Patient Education and Engagement

Patient education is an incredibly important part of meaningful consent.
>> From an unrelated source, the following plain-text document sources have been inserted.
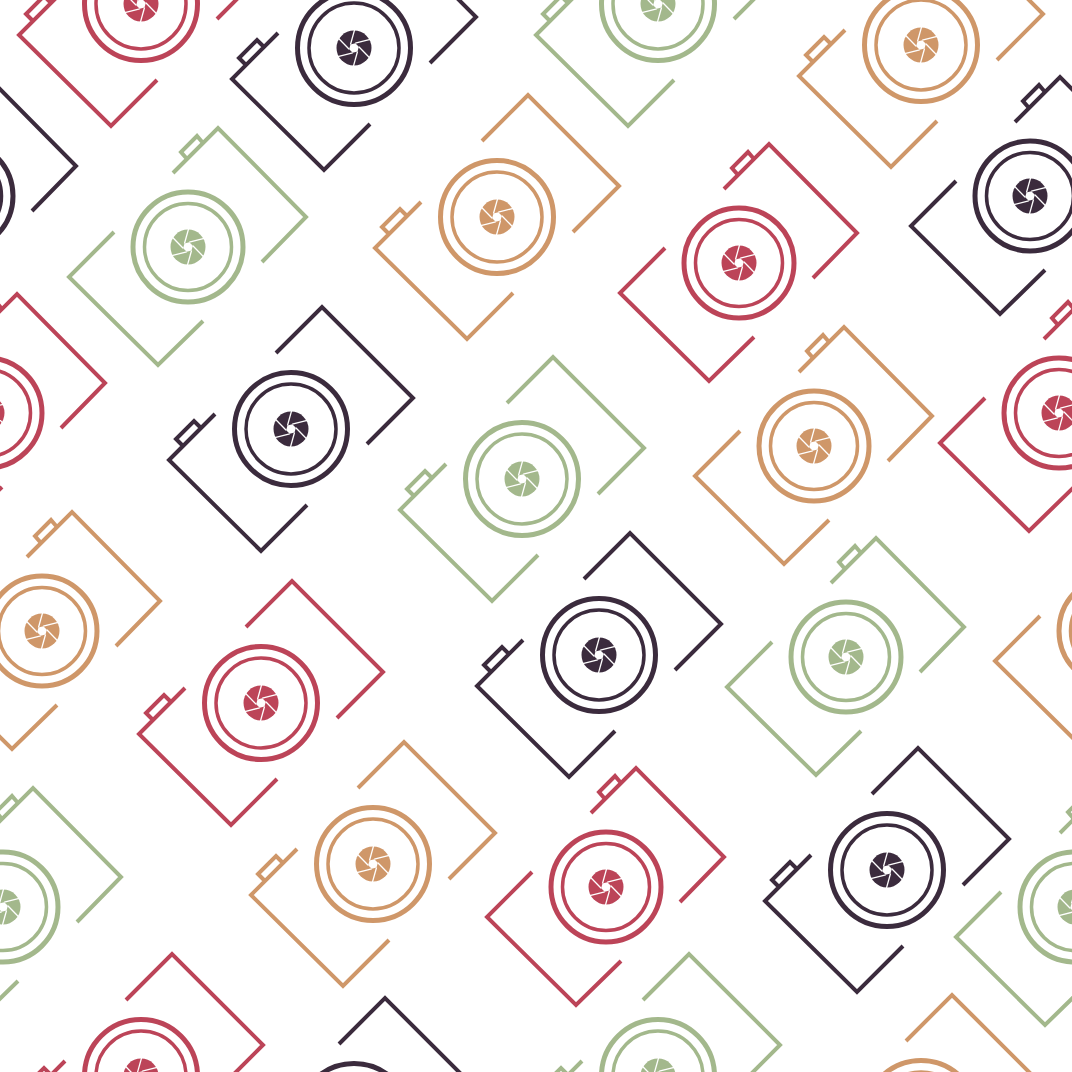
<!DOCTYPE html>
<html lang="en">
<head>
<meta charset="utf-8">
<title>Camera pattern</title>
<style>
:root { --paper: #ffffff; --crimson: #bc4458; --plum: #3b2b3d; --sage: #a3b88c; --caramel: #cf9769; }
html, body { margin: 0; background: var(--paper); overflow: hidden; }
.pattern { display: block; width: 1072px; height: 1072px; }
.crimson { color: var(--crimson); }
.plum { color: var(--plum); }
.sage { color: var(--sage); }
.caramel { color: var(--caramel); }
.outline { fill: none; stroke: currentColor; stroke-width: 4; }
.rim { fill: none; stroke: currentColor; stroke-width: 5; }
.ring { fill: none; stroke: currentColor; stroke-width: 3.5; }
.iris { fill: currentColor; }
.opening { fill: var(--paper); }
.blades { fill: none; stroke: var(--paper); stroke-width: 1.3; }
</style>
</head>
<body>
<svg class="pattern" viewBox="0 0 1072 1072" role="img" aria-label="Repeating pattern of outlined cameras">
  <defs>
    <path id="blade" d="M5 0L12.5 13.4"/>
    <g id="aperture">
      <circle class="iris" r="17.5"/>
      <g transform="rotate(-15)">
        <polygon class="opening" points="5,0 2.5,4.3 -2.5,4.3 -5,0 -2.5,-4.3 2.5,-4.3"/>
        <g class="blades">
          <use href="#blade"/>
          <use href="#blade" transform="rotate(60)"/>
          <use href="#blade" transform="rotate(120)"/>
          <use href="#blade" transform="rotate(180)"/>
          <use href="#blade" transform="rotate(240)"/>
          <use href="#blade" transform="rotate(300)"/>
        </g>
      </g>
    </g>
    <g id="camera-left-shutter">
      <path class="outline" d="M-15 -76L31 -122L122 -31L76 15M-76 -15L-122 31L-30 122L16 76M-108 17L-115 10L-97 -8L-90 -1"/>
      <circle class="rim" r="56.5"/>
      <circle class="ring" r="45"/>
      <use href="#aperture"/>
    </g>
    <g id="camera-top-shutter">
      <path class="outline" d="M-15 -74L30 -119L118 -30L74 15M-74 -15L-119 30L-30 118L15 74M-1 -88L-7 -95L9 -111L15 -104"/>
      <circle class="rim" r="55"/>
      <circle class="ring" r="43.5"/>
      <use href="#aperture"/>
    </g>
  </defs>
  <rect width="1072" height="1072" fill="var(--paper)"/>
  <g class="crimson">
    <use href="#camera-left-shutter" x="141" y="4"/>
    <use href="#camera-left-shutter" x="261" y="703"/>
    <use href="#camera-left-shutter" x="141" y="1076"/>
    <use href="#camera-top-shutter" x="739" y="263"/>
    <use href="#camera-top-shutter" x="-13" y="413"/>
    <use href="#camera-top-shutter" x="1059" y="413"/>
    <use href="#camera-top-shutter" x="606" y="887"/>
  </g>
  <g class="plum">
    <use href="#camera-left-shutter" x="354" y="48"/>
    <use href="#camera-left-shutter" x="291" y="429"/>
    <use href="#camera-left-shutter" x="599" y="655"/>
    <use href="#camera-left-shutter" x="887" y="870"/>
    <use href="#camera-left-shutter" x="354" y="1120"/>
    <use href="#camera-top-shutter" x="-42" y="196"/>
    <use href="#camera-top-shutter" x="1030" y="196"/>
  </g>
  <g class="sage">
    <use href="#camera-left-shutter" x="658" y="4"/>
    <use href="#camera-left-shutter" x="522" y="479"/>
    <use href="#camera-left-shutter" x="658" y="1076"/>
    <use href="#camera-top-shutter" x="188" y="247"/>
    <use href="#camera-top-shutter" x="846" y="657"/>
    <use href="#camera-top-shutter" x="3" y="907"/>
    <use href="#camera-top-shutter" x="1075" y="907"/>
  </g>
  <g class="caramel">
    <use href="#camera-left-shutter" x="921" y="45"/>
    <use href="#camera-left-shutter" x="497" y="217"/>
    <use href="#camera-left-shutter" x="373" y="864"/>
    <use href="#camera-left-shutter" x="921" y="1117"/>
    <use href="#camera-top-shutter" x="814" y="446"/>
    <use href="#camera-top-shutter" x="42" y="631"/>
    <use href="#camera-top-shutter" x="1114" y="631"/>
  </g>
</svg>
</body>
</html>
Education and engagement give patients information in an accessible and clear format so that they understand, for example:

  • what parts of their health information could be accessed or shared,
  • who could access their health information,
  • how their health information is protected,
  • why their health information might be shared, and
  • the choices they have in terms of sharing or not sharing their health information.

Education and engagement are crucial to helping patients understand their consent options and the impact of their consent choices.

The Office of the National Coordinator for Health Information Technology (ONC) is working to help enable providers, health information exchange organizations (HIEs), and other health IT implementers to educate patients about the sharing of their health information.

patient education and engagement

What Do Providers Need to Know about Patient Education and Engagement?

Consent should not be a “check-the-box” exercise.  Patient education and engagement should communicate that the patient’s meaningful consent decision is:

  • made with full transparency and education,
  • made only after the patient has had sufficient time to review educational material,
  • commensurate with circumstances for why health information is exchanged (i.e., the further the information-sharing strays from a reasonable patient expectation, the more time and education is required for the patient before he or she makes a decision),
  • not used for discriminatory purposes or as a condition for receiving medical treatment,
  • consistent with patient expectations, and
  • revocable at any time.

Example Materials that Educate Patients about Their Rights and Choices

The list below provides example patient education resources that may be helpful.  The resources presented may not be applicable or appropriate for all patients, providers, HIEs, and other health IT implementers.  We encourage implementers to seek expert advice when evaluating these resources, as the health care environment is continually evolving.  The resources are also not intended to serve as legal advice or offer recommendations based on an implementer’s specific circumstances.